Extract each line holding the word "font" from the entries.

(Information given)

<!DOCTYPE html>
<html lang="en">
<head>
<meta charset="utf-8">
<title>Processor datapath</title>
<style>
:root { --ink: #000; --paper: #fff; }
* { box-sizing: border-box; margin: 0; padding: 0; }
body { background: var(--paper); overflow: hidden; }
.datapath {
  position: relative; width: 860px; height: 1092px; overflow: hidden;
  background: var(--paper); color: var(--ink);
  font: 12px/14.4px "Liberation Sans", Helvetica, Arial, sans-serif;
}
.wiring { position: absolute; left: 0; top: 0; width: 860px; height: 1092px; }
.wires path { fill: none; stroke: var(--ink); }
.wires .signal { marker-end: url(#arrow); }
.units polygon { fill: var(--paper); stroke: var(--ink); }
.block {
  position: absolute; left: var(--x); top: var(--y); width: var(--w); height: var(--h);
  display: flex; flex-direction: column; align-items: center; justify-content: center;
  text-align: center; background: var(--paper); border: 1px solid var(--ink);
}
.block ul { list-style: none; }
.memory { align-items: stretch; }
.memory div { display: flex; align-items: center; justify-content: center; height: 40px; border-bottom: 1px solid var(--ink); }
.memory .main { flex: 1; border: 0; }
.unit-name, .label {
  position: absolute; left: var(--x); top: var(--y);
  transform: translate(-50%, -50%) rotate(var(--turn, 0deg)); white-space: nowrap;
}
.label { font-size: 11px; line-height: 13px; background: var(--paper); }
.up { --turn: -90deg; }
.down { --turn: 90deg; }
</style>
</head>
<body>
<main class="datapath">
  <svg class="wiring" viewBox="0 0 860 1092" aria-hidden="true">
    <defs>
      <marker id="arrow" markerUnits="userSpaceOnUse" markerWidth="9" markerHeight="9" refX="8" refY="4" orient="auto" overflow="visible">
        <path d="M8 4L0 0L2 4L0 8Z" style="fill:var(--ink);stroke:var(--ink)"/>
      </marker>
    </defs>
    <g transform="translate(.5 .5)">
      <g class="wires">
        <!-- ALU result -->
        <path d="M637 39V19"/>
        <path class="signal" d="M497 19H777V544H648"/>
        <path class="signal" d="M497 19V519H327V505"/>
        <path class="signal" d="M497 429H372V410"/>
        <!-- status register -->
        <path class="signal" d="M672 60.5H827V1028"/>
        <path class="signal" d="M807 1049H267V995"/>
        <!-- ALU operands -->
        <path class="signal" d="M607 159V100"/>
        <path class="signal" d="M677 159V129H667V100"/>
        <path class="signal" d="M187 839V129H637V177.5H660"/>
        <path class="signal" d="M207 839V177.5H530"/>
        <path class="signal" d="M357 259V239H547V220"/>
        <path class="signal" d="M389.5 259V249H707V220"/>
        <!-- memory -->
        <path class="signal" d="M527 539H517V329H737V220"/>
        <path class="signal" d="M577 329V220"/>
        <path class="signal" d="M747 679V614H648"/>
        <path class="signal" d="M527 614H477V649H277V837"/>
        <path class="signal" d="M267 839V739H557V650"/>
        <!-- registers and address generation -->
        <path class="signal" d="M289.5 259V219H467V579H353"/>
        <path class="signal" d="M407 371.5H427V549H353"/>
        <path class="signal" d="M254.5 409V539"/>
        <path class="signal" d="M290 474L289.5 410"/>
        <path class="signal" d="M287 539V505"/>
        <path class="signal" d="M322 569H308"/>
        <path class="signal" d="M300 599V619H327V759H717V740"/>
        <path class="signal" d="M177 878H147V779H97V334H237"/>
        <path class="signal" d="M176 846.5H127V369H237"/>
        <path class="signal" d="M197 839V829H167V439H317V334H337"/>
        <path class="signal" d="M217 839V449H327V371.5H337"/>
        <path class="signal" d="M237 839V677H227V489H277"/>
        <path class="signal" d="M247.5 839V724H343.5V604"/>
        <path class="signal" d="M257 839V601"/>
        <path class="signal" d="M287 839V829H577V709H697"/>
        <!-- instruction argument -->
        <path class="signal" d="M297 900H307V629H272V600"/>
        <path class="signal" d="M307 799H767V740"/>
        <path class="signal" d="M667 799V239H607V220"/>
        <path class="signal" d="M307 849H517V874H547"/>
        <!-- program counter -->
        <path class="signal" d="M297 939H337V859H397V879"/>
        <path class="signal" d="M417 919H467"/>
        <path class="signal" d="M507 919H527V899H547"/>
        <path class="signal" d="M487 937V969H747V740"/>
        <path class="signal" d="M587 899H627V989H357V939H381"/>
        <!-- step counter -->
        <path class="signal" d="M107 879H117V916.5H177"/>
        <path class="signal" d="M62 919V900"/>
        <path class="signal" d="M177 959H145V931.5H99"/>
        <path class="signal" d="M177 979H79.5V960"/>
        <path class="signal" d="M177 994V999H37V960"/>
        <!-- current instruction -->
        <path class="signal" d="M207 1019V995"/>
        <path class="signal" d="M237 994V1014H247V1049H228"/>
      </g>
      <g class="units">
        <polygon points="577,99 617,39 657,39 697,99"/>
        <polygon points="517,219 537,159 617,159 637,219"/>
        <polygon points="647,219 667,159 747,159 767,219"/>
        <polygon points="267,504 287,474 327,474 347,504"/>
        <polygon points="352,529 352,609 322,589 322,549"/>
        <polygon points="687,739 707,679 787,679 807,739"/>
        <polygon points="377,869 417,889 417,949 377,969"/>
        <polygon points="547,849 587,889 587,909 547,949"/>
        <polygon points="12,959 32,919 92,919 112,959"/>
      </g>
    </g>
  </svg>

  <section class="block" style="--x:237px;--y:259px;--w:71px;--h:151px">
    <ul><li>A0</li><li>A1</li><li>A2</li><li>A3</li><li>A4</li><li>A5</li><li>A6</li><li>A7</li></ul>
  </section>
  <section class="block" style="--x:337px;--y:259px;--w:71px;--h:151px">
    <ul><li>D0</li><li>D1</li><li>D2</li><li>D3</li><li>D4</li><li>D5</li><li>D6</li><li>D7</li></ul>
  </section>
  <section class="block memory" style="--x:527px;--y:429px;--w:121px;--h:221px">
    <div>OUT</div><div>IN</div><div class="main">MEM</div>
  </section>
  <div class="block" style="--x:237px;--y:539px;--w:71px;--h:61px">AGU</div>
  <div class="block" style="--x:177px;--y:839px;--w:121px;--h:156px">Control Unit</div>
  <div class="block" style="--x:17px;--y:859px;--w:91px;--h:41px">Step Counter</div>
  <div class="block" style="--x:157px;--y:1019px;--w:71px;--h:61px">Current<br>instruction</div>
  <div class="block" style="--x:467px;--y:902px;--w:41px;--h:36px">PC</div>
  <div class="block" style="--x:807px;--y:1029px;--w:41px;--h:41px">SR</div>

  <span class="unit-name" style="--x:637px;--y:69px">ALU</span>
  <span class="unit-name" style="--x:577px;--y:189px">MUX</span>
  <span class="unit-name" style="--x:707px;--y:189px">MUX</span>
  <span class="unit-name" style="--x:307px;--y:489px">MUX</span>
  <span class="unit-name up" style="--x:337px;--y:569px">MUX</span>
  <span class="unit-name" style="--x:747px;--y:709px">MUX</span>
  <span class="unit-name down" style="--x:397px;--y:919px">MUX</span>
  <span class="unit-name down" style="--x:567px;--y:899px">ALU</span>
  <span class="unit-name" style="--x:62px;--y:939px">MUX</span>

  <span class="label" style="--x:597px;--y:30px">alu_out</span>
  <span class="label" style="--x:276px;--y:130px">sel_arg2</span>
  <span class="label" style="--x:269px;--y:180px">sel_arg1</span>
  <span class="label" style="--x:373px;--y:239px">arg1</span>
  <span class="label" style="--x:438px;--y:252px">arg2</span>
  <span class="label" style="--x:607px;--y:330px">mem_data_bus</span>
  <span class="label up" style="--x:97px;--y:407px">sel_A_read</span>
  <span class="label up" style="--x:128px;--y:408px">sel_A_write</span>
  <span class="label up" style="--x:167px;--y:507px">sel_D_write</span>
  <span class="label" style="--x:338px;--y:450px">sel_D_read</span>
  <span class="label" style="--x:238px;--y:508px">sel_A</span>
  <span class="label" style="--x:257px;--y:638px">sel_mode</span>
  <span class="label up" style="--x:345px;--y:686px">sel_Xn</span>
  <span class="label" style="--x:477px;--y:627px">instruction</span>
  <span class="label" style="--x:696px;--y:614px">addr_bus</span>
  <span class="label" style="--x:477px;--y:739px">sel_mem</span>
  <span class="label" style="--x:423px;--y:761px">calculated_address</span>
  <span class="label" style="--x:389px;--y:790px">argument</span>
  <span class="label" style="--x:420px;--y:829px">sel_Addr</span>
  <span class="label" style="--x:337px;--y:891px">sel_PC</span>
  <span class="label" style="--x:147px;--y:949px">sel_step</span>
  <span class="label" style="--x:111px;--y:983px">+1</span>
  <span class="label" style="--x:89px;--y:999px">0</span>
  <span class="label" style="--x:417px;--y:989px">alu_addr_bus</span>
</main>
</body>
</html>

(End Information given)
(Information given)

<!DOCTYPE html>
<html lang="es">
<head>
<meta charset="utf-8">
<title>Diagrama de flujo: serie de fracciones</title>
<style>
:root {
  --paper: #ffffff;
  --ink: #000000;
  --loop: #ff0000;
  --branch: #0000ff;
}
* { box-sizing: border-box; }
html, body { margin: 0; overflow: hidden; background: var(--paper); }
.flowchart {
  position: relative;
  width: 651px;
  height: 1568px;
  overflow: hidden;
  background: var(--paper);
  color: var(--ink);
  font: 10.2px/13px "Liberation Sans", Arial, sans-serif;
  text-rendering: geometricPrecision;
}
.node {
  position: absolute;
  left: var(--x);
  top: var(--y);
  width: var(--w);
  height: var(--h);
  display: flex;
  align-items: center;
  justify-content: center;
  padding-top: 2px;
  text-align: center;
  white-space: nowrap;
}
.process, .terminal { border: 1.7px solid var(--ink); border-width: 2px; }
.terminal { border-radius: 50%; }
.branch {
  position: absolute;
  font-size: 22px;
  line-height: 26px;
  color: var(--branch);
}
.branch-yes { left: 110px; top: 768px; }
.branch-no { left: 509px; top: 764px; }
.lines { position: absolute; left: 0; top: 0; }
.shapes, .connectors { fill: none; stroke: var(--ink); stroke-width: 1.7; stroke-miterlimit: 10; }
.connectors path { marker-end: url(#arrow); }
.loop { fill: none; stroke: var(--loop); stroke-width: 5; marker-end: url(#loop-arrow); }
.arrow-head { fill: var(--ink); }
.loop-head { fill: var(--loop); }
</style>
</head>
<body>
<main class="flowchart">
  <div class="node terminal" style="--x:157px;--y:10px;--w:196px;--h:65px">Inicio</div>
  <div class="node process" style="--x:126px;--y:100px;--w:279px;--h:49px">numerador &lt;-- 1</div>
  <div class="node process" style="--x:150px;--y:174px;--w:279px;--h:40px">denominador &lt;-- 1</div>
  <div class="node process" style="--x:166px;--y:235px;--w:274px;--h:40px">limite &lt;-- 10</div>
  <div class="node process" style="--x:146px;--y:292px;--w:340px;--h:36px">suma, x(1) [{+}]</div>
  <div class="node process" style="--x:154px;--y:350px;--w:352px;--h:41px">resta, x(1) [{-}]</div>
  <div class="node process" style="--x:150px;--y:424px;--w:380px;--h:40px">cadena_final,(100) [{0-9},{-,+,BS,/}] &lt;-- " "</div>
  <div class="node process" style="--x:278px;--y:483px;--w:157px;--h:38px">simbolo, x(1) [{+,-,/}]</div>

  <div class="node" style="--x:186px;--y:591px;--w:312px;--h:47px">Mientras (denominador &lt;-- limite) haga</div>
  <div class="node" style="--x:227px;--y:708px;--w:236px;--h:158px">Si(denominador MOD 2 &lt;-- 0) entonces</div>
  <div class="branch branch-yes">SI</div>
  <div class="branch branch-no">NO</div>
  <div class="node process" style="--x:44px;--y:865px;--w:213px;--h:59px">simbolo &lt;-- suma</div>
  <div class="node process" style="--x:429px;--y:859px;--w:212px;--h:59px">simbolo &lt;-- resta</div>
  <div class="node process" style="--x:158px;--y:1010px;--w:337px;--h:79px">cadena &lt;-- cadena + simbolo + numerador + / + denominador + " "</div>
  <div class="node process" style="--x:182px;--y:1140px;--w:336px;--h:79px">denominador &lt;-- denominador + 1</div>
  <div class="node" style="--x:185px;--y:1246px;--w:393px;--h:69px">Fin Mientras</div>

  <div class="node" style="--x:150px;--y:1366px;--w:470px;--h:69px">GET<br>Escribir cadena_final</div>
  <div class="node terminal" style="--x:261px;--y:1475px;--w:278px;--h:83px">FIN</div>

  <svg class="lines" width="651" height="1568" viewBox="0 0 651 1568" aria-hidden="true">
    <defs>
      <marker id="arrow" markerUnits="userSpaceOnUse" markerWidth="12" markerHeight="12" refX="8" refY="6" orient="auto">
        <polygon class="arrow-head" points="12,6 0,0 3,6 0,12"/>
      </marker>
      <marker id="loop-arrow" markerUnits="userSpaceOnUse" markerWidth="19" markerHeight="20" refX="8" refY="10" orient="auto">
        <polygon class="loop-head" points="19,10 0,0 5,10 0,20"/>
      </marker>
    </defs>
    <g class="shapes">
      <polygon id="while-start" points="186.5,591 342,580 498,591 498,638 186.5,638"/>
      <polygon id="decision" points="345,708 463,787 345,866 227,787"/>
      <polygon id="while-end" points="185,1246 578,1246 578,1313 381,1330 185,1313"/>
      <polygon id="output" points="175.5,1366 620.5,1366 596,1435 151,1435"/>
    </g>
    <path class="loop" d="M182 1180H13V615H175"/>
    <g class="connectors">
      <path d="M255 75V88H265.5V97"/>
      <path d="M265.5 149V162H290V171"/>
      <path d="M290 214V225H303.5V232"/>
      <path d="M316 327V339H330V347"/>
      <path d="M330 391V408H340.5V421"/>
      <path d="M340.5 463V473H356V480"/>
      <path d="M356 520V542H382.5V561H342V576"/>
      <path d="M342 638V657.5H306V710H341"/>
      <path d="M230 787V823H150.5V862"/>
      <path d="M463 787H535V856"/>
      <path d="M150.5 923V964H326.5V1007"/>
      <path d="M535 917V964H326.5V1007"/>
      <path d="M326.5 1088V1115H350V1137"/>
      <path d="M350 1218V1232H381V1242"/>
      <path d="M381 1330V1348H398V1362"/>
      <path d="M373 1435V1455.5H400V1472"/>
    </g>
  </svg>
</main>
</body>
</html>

(End Information given)
(Information given)

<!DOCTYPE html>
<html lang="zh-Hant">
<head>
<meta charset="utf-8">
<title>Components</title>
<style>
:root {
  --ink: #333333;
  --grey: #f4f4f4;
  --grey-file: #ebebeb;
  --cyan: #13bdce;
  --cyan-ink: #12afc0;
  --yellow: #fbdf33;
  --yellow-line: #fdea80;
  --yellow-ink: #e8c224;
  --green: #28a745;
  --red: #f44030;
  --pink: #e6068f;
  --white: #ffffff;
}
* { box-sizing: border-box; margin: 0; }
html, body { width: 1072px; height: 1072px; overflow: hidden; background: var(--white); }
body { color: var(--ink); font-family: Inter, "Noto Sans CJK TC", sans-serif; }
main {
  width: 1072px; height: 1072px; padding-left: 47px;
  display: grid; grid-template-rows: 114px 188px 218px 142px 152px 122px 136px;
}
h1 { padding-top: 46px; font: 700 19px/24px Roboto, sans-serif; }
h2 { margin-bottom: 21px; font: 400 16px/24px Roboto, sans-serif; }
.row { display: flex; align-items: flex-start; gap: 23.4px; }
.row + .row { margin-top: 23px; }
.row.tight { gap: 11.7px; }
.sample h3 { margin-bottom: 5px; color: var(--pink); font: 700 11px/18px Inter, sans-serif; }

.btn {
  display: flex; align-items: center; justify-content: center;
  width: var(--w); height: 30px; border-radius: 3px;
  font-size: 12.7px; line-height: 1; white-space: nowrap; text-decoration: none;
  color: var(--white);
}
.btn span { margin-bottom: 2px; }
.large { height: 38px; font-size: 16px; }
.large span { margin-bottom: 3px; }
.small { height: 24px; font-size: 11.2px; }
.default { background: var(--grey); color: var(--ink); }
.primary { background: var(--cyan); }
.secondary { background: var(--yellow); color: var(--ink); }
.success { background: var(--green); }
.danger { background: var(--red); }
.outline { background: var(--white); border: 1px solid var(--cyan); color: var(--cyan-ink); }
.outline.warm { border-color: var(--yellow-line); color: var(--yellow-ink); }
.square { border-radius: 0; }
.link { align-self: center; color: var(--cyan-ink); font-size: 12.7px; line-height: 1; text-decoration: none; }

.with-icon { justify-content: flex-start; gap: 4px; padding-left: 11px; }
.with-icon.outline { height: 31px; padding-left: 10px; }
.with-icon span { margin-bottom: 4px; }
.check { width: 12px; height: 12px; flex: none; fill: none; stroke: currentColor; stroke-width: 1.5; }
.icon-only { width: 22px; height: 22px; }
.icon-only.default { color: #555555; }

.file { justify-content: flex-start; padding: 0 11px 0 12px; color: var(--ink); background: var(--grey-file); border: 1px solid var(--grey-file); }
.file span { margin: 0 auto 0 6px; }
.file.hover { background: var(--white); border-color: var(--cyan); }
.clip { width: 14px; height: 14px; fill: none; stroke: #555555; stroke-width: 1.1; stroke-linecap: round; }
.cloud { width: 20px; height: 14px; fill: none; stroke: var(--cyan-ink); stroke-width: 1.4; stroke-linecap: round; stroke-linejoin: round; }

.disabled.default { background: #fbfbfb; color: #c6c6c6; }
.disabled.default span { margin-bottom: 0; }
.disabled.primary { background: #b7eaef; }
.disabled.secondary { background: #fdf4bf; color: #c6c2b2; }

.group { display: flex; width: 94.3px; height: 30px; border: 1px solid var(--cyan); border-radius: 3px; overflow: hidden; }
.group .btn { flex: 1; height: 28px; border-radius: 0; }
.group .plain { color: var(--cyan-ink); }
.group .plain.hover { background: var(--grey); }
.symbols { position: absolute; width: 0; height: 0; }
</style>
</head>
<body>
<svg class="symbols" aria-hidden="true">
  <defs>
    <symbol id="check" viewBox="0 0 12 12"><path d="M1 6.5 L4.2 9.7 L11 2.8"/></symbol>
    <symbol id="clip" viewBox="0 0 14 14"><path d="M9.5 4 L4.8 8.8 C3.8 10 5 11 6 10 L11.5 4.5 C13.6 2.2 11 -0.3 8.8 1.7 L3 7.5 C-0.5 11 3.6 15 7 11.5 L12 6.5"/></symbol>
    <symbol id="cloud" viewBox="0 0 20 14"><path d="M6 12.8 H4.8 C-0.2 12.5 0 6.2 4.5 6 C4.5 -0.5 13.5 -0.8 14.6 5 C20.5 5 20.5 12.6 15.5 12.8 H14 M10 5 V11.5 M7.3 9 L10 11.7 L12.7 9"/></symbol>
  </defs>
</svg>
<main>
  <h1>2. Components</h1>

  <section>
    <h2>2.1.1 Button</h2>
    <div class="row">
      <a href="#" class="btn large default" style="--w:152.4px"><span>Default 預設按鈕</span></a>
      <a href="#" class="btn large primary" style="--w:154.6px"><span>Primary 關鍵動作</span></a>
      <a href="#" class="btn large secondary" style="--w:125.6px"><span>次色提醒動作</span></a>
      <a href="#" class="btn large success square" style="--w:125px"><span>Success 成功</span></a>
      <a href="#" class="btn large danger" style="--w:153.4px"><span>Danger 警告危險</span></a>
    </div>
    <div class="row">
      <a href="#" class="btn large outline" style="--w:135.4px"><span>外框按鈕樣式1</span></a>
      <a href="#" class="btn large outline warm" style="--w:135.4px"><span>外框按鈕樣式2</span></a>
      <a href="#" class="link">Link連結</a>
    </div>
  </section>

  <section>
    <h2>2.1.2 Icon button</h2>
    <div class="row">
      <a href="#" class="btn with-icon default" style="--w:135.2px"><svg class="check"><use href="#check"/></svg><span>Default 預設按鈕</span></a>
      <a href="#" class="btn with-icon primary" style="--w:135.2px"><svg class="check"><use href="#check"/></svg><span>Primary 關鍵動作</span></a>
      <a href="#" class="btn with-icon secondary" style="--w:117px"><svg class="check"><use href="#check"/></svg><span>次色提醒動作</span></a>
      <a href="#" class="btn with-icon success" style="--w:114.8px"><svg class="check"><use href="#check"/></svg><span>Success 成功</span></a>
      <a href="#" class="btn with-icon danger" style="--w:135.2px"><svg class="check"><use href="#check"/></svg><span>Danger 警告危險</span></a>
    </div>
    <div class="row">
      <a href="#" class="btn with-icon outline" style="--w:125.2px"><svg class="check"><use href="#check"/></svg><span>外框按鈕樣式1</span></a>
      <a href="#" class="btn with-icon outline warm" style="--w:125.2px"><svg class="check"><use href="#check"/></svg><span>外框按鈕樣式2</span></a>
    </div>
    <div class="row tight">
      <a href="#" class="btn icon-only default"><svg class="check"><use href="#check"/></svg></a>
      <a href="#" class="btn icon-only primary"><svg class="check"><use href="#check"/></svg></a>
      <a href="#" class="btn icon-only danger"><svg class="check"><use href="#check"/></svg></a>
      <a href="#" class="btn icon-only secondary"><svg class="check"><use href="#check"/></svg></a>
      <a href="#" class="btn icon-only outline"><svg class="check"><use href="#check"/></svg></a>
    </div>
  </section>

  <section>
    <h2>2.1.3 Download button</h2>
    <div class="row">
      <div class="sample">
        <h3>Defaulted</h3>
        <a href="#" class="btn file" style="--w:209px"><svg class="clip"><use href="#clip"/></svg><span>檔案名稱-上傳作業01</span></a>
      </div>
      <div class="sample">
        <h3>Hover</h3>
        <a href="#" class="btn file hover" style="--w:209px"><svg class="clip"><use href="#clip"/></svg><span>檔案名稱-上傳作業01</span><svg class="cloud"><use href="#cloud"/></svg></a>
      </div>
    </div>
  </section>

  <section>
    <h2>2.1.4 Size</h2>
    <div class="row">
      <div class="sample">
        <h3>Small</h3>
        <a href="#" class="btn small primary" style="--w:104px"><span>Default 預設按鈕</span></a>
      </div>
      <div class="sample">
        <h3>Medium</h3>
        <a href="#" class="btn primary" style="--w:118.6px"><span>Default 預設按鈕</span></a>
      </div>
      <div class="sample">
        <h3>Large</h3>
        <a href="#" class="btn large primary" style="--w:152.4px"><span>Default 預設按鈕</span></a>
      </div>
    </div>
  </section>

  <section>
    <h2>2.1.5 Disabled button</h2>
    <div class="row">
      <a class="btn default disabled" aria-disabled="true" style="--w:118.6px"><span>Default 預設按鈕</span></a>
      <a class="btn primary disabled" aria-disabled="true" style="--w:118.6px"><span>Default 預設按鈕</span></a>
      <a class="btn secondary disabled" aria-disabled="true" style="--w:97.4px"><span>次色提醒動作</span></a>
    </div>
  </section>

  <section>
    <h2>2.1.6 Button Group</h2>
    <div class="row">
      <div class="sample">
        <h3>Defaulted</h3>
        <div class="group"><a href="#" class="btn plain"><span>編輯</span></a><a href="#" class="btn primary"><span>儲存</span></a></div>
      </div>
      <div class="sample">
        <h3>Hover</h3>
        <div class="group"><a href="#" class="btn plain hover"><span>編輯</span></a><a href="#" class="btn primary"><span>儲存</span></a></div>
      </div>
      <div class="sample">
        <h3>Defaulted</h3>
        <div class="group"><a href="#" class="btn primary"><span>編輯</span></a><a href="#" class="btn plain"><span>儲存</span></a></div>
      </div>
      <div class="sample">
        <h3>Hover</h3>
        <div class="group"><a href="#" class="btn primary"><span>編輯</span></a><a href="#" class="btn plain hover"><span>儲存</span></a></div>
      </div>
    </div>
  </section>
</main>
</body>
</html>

(End Information given)

→ Solution below
  font: 12px/14.4px "Liberation Sans", Helvetica, Arial, sans-serif;
.label { font-size: 11px; line-height: 13px; background: var(--paper); }
  font: 10.2px/13px "Liberation Sans", Arial, sans-serif;
  font-size: 22px;
body { color: var(--ink); font-family: Inter, "Noto Sans CJK TC", sans-serif; }
h1 { padding-top: 46px; font: 700 19px/24px Roboto, sans-serif; }
h2 { margin-bottom: 21px; font: 400 16px/24px Roboto, sans-serif; }
.sample h3 { margin-bottom: 5px; color: var(--pink); font: 700 11px/18px Inter, sans-serif; }
  font-size: 12.7px; line-height: 1; white-space: nowrap; text-decoration: none;
.large { height: 38px; font-size: 16px; }
.small { height: 24px; font-size: 11.2px; }
.link { align-self: center; color: var(--cyan-ink); font-size: 12.7px; line-height: 1; text-decoration: none; }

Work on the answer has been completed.